▸ EXERCISE BRIEF
Where a line in the records holds "backdrop", count it once; return only the final number.
========
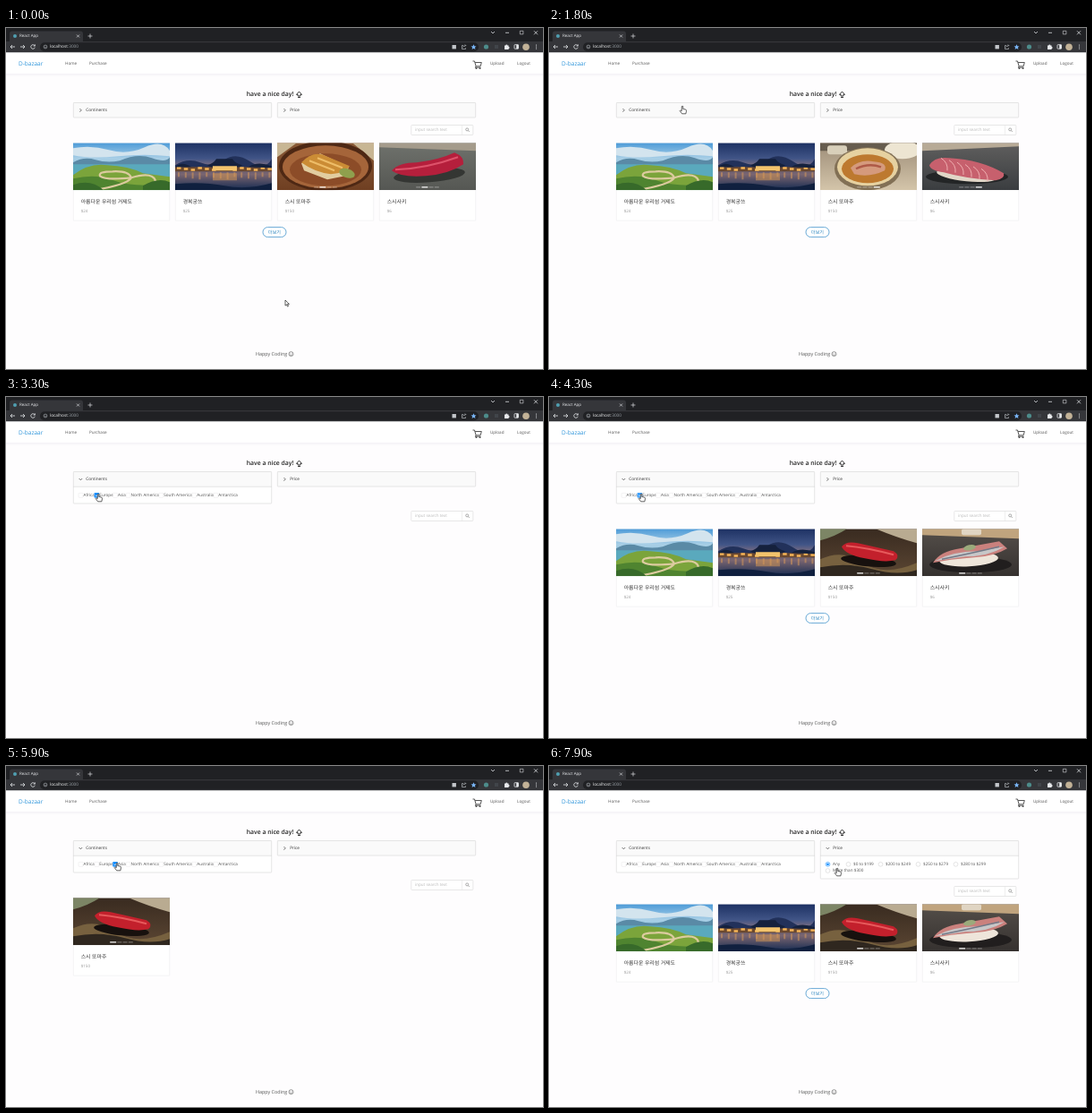
Animation of 600 by 381 pixels, one loop 8000 ms. Source, as an HTML page with a canvas:

```html
<!DOCTYPE html>
<html lang="ko">
<head>
<meta charset="utf-8">
<title>React App</title>
<style>
  html, body { margin: 0; height: 100%; overflow: hidden; background: #fefdfe; }
  canvas { display: block; }
</style>
</head>
<body>
<canvas id="stage" width="600" height="381"></canvas>
<script>
const ctx = document.getElementById('stage').getContext('2d');
const LOOP = 8000;
const FONT = '"Open Sans", "Noto Sans CJK KR", "Noto Sans CJK", sans-serif';
const BLUE = '#1890ff';

const clamp = v => Math.max(0, Math.min(1, v));
const ease = (t, start, length) => {
  const p = clamp((t - start) / length);
  return p * p * (3 - 2 * p);
};

// Drawing helpers
function rect(x, y, w, h, color, radius = 0) {
  ctx.fillStyle = color;
  ctx.beginPath();
  ctx.roundRect(x, y, w, h, radius);
  ctx.fill();
}
function frame(x, y, w, h, color, radius = 0, width = 0.6) {
  ctx.strokeStyle = color;
  ctx.lineWidth = width;
  ctx.beginPath();
  ctx.roundRect(x, y, w, h, radius);
  ctx.stroke();
}
function oval(x, y, rx, ry, color, turn = 0) {
  ctx.fillStyle = color;
  ctx.beginPath();
  ctx.ellipse(x, y, rx, ry, turn, 0, 7);
  ctx.fill();
}
function ring(x, y, r, color, width = 0.6) {
  ctx.strokeStyle = color;
  ctx.lineWidth = width;
  ctx.beginPath();
  ctx.arc(x, y, r, 0, 7);
  ctx.stroke();
}
function shape(path, fill, stroke, width = 0.7, x = 0, y = 0) {
  const p = new Path2D(path);
  ctx.save();
  ctx.translate(x, y);
  ctx.lineWidth = width;
  if (fill) { ctx.fillStyle = fill; ctx.fill(p); }
  if (stroke) { ctx.strokeStyle = stroke; ctx.stroke(p); }
  ctx.restore();
}
function text(str, x, y, size = 4.65, color = '#444', weight = 400, align = 'left') {
  ctx.font = `${weight} ${size}px ${FONT}`;
  ctx.textAlign = align;
  ctx.fillStyle = color;
  ctx.fillText(str, x, y);
}
function gradient(...colors) {
  const g = ctx.createLinearGradient(0, 0, 0, 53);
  colors.forEach((c, i) => g.addColorStop(i / (colors.length - 1), c));
  return g;
}
function backdrop(...colors) {
  rect(0, 0, 108, 53, gradient(...colors));
}

// Photos, each 108 by 53
function coast() {
  backdrop('#4d9bd8', '#a9cfe6', '#6fb3cf', '#3f93a8');
  shape('M0 6Q20 2 40 8T80 5T108 9V15Q80 12 50 15T0 14Z', '#d3e4ee');
  shape('M0 22Q12 15 25 19T52 20Q72 11 88 17T108 16V25H0Z', '#5a8aa6');
  rect(0, 24, 108, 29, '#5aa9bd');
  shape('M0 36Q18 22 38 25Q62 26 78 34L108 38V53H0Z', '#7ba43b');
  shape('M0 40Q25 34 45 42T108 46V53H0Z', '#4f8430');
  shape('M22 53Q60 47 65 39Q62 31 44 32Q28 32 30 37Q36 42 65 39Q88 32 92 42L84 53', null, '#dccb9f', 2.2);
  shape('M0 47Q20 40 34 53H0ZM78 48Q95 38 108 44V53H78Z', '#376a2a');
}
function palace() {
  backdrop('#1d3163', '#415587', '#c58a78', '#233b66');
  shape('M0 25Q14 16 28 22T55 19T84 21T108 18V33H0Z', '#22315a');
  rect(0, 31, 108, 22, gradient('#27416c', '#344e7b', '#7a6570', '#142a51'));
  rect(0, 27, 108, 5, '#6b4930');
  for (let i = 0; i < 14; i++) {
    rect(2 + i * 7.8, 27 + i % 3, 4.5, 2.4, '#f5b557');
    rect(3 + i * 7.8, 33, 2, 5 + i % 4, '#d89b5b88');
  }
  shape('M36 25Q43 23 46 18H64Q67 23 75 25L72 27H39Z', '#15213d');
  rect(42, 26, 27, 5, '#f3c36c');
  shape('M0 27Q8 20 18 27ZM82 27Q92 20 108 26V28Z', '#15213d');
  rect(42, 34, 27, 8, '#d4975588');
  shape('M0 46Q30 43 55 48T108 45V53H0Z', '#10203f');
}
function grilled() {
  backdrop('#8a5a37', '#6f3f22');
  shape('M0 0H22L0 16ZM84 0H108V20Z', '#c8b694');
  oval(54, 26, 52, 28, '#4e2814');
  oval(54, 27, 48, 24, '#a5653a');
  oval(54, 30, 40, 18, '#8c4c28');
  shape('M27 23L48 12L80 27L76 37L56 41L30 31Z', '#e2cda0');
  shape('M27 22Q38 10 50 13L81 26Q76 34 60 35Q42 33 27 22Z', '#cb8c35');
  shape('M36 20L64 31M45 17L73 28', null, '#eebd68', 2);
  oval(78, 34, 9, 5, '#8fa04d', 0.3);
}
function stew() {
  backdrop('#b9a283', '#c8ad88');
  oval(24, 3, 20, 8, '#5e7665');
  oval(24, 2, 15, 5, '#d8d4c0');
  oval(80, 2, 20, 8, '#e4dac5');
  rect(90, 11, 18, 22, '#7c6148');
  oval(54, 30, 38, 23, '#694429');
  oval(54, 28, 35, 20, '#d6b88b');
  oval(54, 30, 30, 15, '#ad7040');
  shape('M34 27Q48 16 68 23Q82 28 70 36Q50 40 36 34Z', '#c77d70');
  shape('M40 28Q52 23 70 29M43 33Q58 29 68 34', null, '#e5aaa0', 2);
}
function broth() {
  backdrop('#9d8d78', '#d4c5aa');
  rect(0, 0, 108, 9, '#665c4e');
  rect(8, 3, 22, 10, '#d8cfba', 3);
  oval(92, 8, 20, 10, '#ede5d2');
  oval(53, 29, 37, 24, '#827055');
  oval(53, 27, 34, 21, '#e6d1a0');
  oval(53, 29, 29, 16, '#bd792f');
  shape('M34 28Q44 18 60 21Q76 22 72 31Q56 39 38 35Z', '#d59a7d');
  shape('M40 29Q54 22 68 27', null, '#ae5a47', 2.4);
}
function tunaBoard() {
  backdrop('#392b20', '#5b4633');
  shape('M0 0H30Q16 9 0 13Z', '#7c8565');
  shape('M62 0H108V16Q86 10 62 0Z', '#b9ab91');
  shape('M0 34Q25 22 48 38T108 38V53H0Z', '#77613f');
  shape('M0 43Q30 37 58 45T108 46V53H0Z', '#2f271f');
  oval(54, 36, 31, 6, '#17110e', 0.1);
  shape('M24 20Q29 13 42 16L82 25Q90 30 84 35Q72 38 50 33Q28 29 24 20Z', '#c3202c');
  shape('M29 19Q52 21 82 29', null, '#e75a5c', 2);
}
function tunaPlate() {
  backdrop('#6f726c', '#555753');
  shape('M0 0H108V9L0 5Z', '#a49b8b');
  oval(56, 36, 40, 8, '#343633', -0.08);
  shape('M14 31Q22 22 42 22Q67 19 84 11Q95 15 94 24Q78 35 52 37Q24 39 14 31Z', '#b51f3c');
  shape('M18 30Q52 29 88 16', null, '#dd526a', 2);
}
function fatty(top, plate, flesh) {
  backdrop(top, plate);
  shape('M0 0H108V4L0 9Z', '#b7aa96');
  oval(50, 38, 46, 8, '#232526');
  oval(50, 36, 34, 7, '#e1d6c7', 0.1);
  shape('M8 25Q14 15 30 17Q66 19 91 34Q93 40 82 42Q48 40 24 33Q9 31 8 25Z', flesh);
  for (let i = 0; i < 6; i++) {
    shape('M0 0Q8 5 7 14', null, '#efafb0', 1, 21 + i * 9, 17 + i * 2.4);
  }
}
function silver() {
  backdrop('#554f4a', '#35312f');
  shape('M0 0H108V11L0 7Z', '#c0a47e');
  rect(44, 0, 22, 7, '#e0d5c3', 2);
  oval(54, 40, 46, 9, '#211e1e');
  oval(52, 34, 33, 8, '#eee5da', -0.05);
  shape('M12 38Q20 25 42 22L86 14L95 22Q80 31 58 32Q30 34 12 38Z', '#ca817d');
  shape('M14 36Q34 25 62 25L92 20Q74 31 48 31Z', '#c7c7c8');
  shape('M22 34Q52 28 86 20', null, '#737987', 1.4);
  oval(53, 21, 7, 3, '#9baa7b', -0.2);
}

const ITEMS = [
  { title: '아름다운 우리섬 거제도', price: '$24', photos: [coast] },
  { title: '경복궁쓰', price: '$25', photos: [palace] },
  { title: '스시 또마주', price: '$150', photos: [tunaBoard, grilled, stew, broth] },
  { title: '스시사키', price: '$6', photos: [silver, tunaPlate,
    () => fatty('#43413d', '#292b29', '#c94c63'),
    () => fatty('#605f5e', '#3a3d40', '#c7606d')] }
];

const CONTINENTS = [['Africa', 86.5], ['Europe', 104.3], ['Asia', 125], ['North America', 139.5],
  ['South America', 176.2], ['Australia', 213.2], ['Antarctica', 237.3]];
const PRICES = [['Any', 317], ['$0 to $199', 340], ['$200 to $249', 376], ['$250 to $279', 418],
  ['$280 to $299', 460], ['More than $300', 317]];

// Time, x and y of the pointer tip
const POINTER = [[0, 312, 304], [100, 312, 304], [600, 318, 300], [900, 318, 300], [1100, 318, 300],
  [1500, 130, 110], [1700, 142, 88], [1800, 149, 87], [2050, 149, 87], [2450, 108, 111],
  [2850, 103, 108], [4500, 103, 108], [5300, 124, 108], [6700, 124, 108], [7150, 333, 96],
  [7400, 333, 96], [7800, 322, 114], [8000, 322, 114]];

function browser() {
  rect(0, 0, 600, 15, '#202124');
  rect(4, 3.5, 82, 14, '#35363a', 3);
  rect(0, 15, 600, 12.5, '#35363a');
  oval(10, 9, 2, 2, '#4f9fb0');
  text('React App', 15, 9.2, 4.5, '#e8eaed');
  shape('M79 7.5l3 3m0-3l-3 3M91.5 9h5m-2.5-2.5v5', null, '#dadce0');
  shape('M542 4l2 2 2-2M558 5.3h4M590 3.3l4 4m0-4l-4 4', null, '#dadce0', 0.8);
  frame(574.3, 3.3, 3.6, 3.6, '#dadce0');
  shape('M10 21H5m2-2l-2 2 2 2M16 21h5m-2-2l2 2-2 2', null, '#e8eaed', 0.8);
  shape('M32 19.7a2.3 2.3 0 1 0 .3 2M32.4 18.4v1.7h-1.7', null, '#e8eaed', 0.8);
  rect(38, 16.2, 490, 10, '#202124', 5);
  ring(44, 21, 1.9, '#bdc1c6');
  shape('M44 20.8v1.3', null, '#bdc1c6');
  text('localhost', 49, 21.2, 4.75, '#f1f3f4');
  text(':3000', 49 + ctx.measureText('localhost').width, 21.2, 4.75, '#9aa0a6');
  rect(498.5, 19, 4.4, 4.4, '#c3c6ca');
  shape('M511 19.5h-1.5v4h4v-1.3M510.8 21.5q.5-2 3-2m-1-1l1 1-1 1', null, '#b5b9be');
  shape('M522.5 18.2l.9 2 2.1.2-1.6 1.4.5 2.1-1.9-1.1-1.9 1.1.5-2.1-1.6-1.4 2.1-.2Z', '#79b5f8');
  oval(536.5, 21, 2.6, 2.6, '#4d8c8b');
  rect(546, 19, 4, 4, '#41454a');
  shape('M557 19.6h1.3a1 1 0 0 1 2 0h1.3v1.5a1 1 0 0 1 0 2v1h-4.6Z', '#e8eaed');
  frame(568, 18.7, 4.5, 4.5, '#e8eaed', 0.5, 0.8);
  rect(570.2, 18.7, 2.3, 4.5, '#e8eaed');
  oval(581, 21.2, 3.8, 3.8, '#c2b297');
  for (const y of [19, 21, 23]) oval(592.5, y, 0.6, 0.6, '#e8eaed');
}

function pageHeader() {
  rect(0, 27.5, 600, 23.5, '#fff');
  rect(0, 51, 600, 0.8, '#ededf0');
  rect(0, 51.8, 600, 2, '#f9f8fa');
  text('D-bazaar', 14, 40.5, 6.5, '#2c94da');
  text('Home', 66, 39.7, 4.6, '#555');
  text('Purchase', 93, 39.7, 4.6, '#555');
  text('Upload', 541, 39.7, 4.6, '#555');
  text('Logout', 571, 39.7, 4.6, '#555');
  shape('M521.5 37h2l1.6 5.8h5l1.2-4.3h-7.2M525 42.8l-.6 1.4h6', null, '#444', 0.9);
  oval(525.4, 45, 0.9, 0.9, '#444');
  oval(529.6, 45, 0.9, 0.9, '#444');
  text('have a nice day!', 268.7, 74.3, 6.85, '#222', 600);
  shape('M327.5 71l3 3.4h-1.6v1.6h-2.8v-1.6h-1.6ZM326 77.5h3', null, '#222', 0.9);
  text('Happy Coding', 279, 364.6, 5.4, '#555');
  ring(318.5, 364.2, 2.5, '#555');
  shape('M317.2 364.8q1.3 1.5 2.6 0M317.4 363.4h.5m1.2 0h.5', null, '#555', 0.6);
}

function panel(x, label, open, height, body) {
  rect(x, 83.5, 222, 16.5 + height * open, '#fff');
  rect(x, 83.5, 222, 16.5, '#fafafa');
  if (open) {
    ctx.save();
    ctx.beginPath();
    ctx.rect(x, 100, 222, height * open);
    ctx.clip();
    ctx.globalAlpha = open;
    body();
    ctx.restore();
    rect(x, 99.8, 222, 0.6, '#d9d9d9');
  }
  frame(x + 0.3, 83.5, 221.4, 16.5 + height * open, '#d6d6d6', 0.6);
  ctx.save();
  ctx.translate(x + 8.4, 91.9);
  ctx.rotate(open * Math.PI / 2);
  shape('M-.9-1.8L.9 0-.9 1.8', null, '#444', 0.75);
  ctx.restore();
  text(label, x + 14.2, 92, 4.7, '#333');
}

function continents(t) {
  const checked = {
    Europe: ease(t, 2800, 100) - ease(t, 4260, 160),
    Asia: ease(t, 5450, 100) - ease(t, 6700, 150)
  };
  for (const [name, x] of CONTINENTS) {
    const on = checked[name] || 0;
    rect(x - 5.4, 107.3, 5, 5, '#fff', 0.6);
    frame(x - 5.4, 107.3, 5, 5, '#e6e4e6', 0.6, 0.5);
    if (on) {
      const alpha = ctx.globalAlpha;
      ctx.globalAlpha *= on;
      rect(x - 5.7, 107, 5.6, 5.6, BLUE, 0.7);
      shape('M-4.2 109.9l1 1 1.8-2.3', null, '#fff', 0.8, x);
      ctx.globalAlpha = alpha;
    }
    text(name, x, 109.9, 4.65, '#555');
  }
}

function prices() {
  PRICES.forEach(([label, x], i) => {
    const y = i < 5 ? 109.8 : 117;
    ring(x - 5.5, y, 2.4, i ? '#d4d4d4' : BLUE);
    if (!i) oval(x - 5.5, y, 1.4, 1.4, BLUE);
    text(label, x, y + 0.1, 4.65, '#555');
  });
}

function search(shift) {
  const y = 108.5 + shift;
  rect(452.5, y, 69.5, 11, '#fff');
  frame(452.8, y, 69, 11, '#d9d9d9', 0.6);
  rect(509.5, y, 0.5, 11, '#e0e0e0');
  text('input search text', 457, y + 5.7, 4.6, '#b9b9b9');
  ring(515.2, y + 4.9, 1.5, '#777');
  shape('M516.3 6l1.4 1.4', null, '#777', 0.7, 0, y);
}

function card({ title, price, photos }, x, y, slide) {
  rect(x, y, 108, 87, '#fff');
  frame(x + 0.3, y + 0.3, 107.4, 86.6, '#ececee');
  ctx.save();
  ctx.beginPath();
  ctx.rect(x, y, 108, 53);
  ctx.clip();
  const count = photos.length;
  const position = count > 1 ? slide : 0;
  const first = Math.floor(position);
  for (const n of [first, first + 1]) {
    ctx.save();
    ctx.translate(x + (n - position) * 108, y);
    ctx.beginPath();
    ctx.rect(0, 0, 108, 53);
    ctx.clip();
    photos[n % count]();
    ctx.restore();
  }
  if (count > 1) {
    const active = Math.round(position) % count;
    let dot = x + 41.2;
    photos.forEach((_, i) => {
      const w = i === active ? 7 : 5;
      rect(dot, y + 49, w, 1.1, i === active ? '#fff' : '#ffffff50');
      dot += w + 1.2;
    });
  }
  ctx.restore();
  text(title, x + 8.7, y + 65.8, 5.9, '#333', 500);
  text(price, x + 8.7, y + 76.6, 4.5, '#999');
}

function listAt(t) {
  if (t >= 2950 && t < 4150) return [];
  if (t >= 5650 && t < 6900) return [ITEMS[2]];
  return ITEMS;
}
function slideAt(t) {
  if (t < 4150) return 1 + ease(t, 200, 300) + ease(t, 1300, 300);
  return t < 5650 ? ease(t, 5000, 300) : 0;
}

function pointer(t) {
  const next = Math.max(1, POINTER.findIndex(k => k[0] > t));
  const [t0, x0, y0] = POINTER[next - 1];
  const [t1, x1, y1] = POINTER[next];
  const p = ease(t, t0, t1 - t0);
  const x = x0 + (x1 - x0) * p, y = y0 + (y1 - y0) * p;
  const hand = t > 1650 && !(t > 6800 && t < 7100);
  shape(hand
    ? 'M-.7.6Q0-.4.8.6V3.5L3 3.9Q4.7 4.2 4.5 5.5L3.9 8.8H-.4L-2.8 5.5Q-2.7 4.3-.7 5.6Z'
    : 'M0 0V6.2L1.5 4.9 2.5 7.2 3.5 6.7 2.5 4.5H4.4Z', '#fff', '#222', 0.7, x, y);
}

function draw(now) {
  const t = now % LOOP;
  const left = ease(t, 2050, 220), right = ease(t, 7230, 260);
  const shift = Math.max(left * 19, right * 26);
  const list = listAt(t);
  ctx.textBaseline = 'middle';
  ctx.textRendering = 'geometricPrecision';
  rect(0, 0, 600, 381, '#fefdfe');
  browser();
  pageHeader();
  panel(75, 'Continents', left, 19, () => continents(t));
  panel(303, 'Price', right, 26, prices);
  search(shift);
  list.forEach((item, i) => card(item, 75 + i * 114, 128.3 + shift, slideAt(t)));
  if (list.length > 1) {
    rect(287, 222.6 + shift, 26, 11, '#fff', 5.5);
    frame(287, 222.6 + shift, 26, 11, '#4595cc', 5.5, 0.8);
    text('더보기', 300, 228.3 + shift, 5.1, '#2580bd', 500, 'center');
  }
  pointer(t);
  requestAnimationFrame(draw);
}
requestAnimationFrame(draw);
</script>
</body>
</html>
```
========
▸ REPLY
10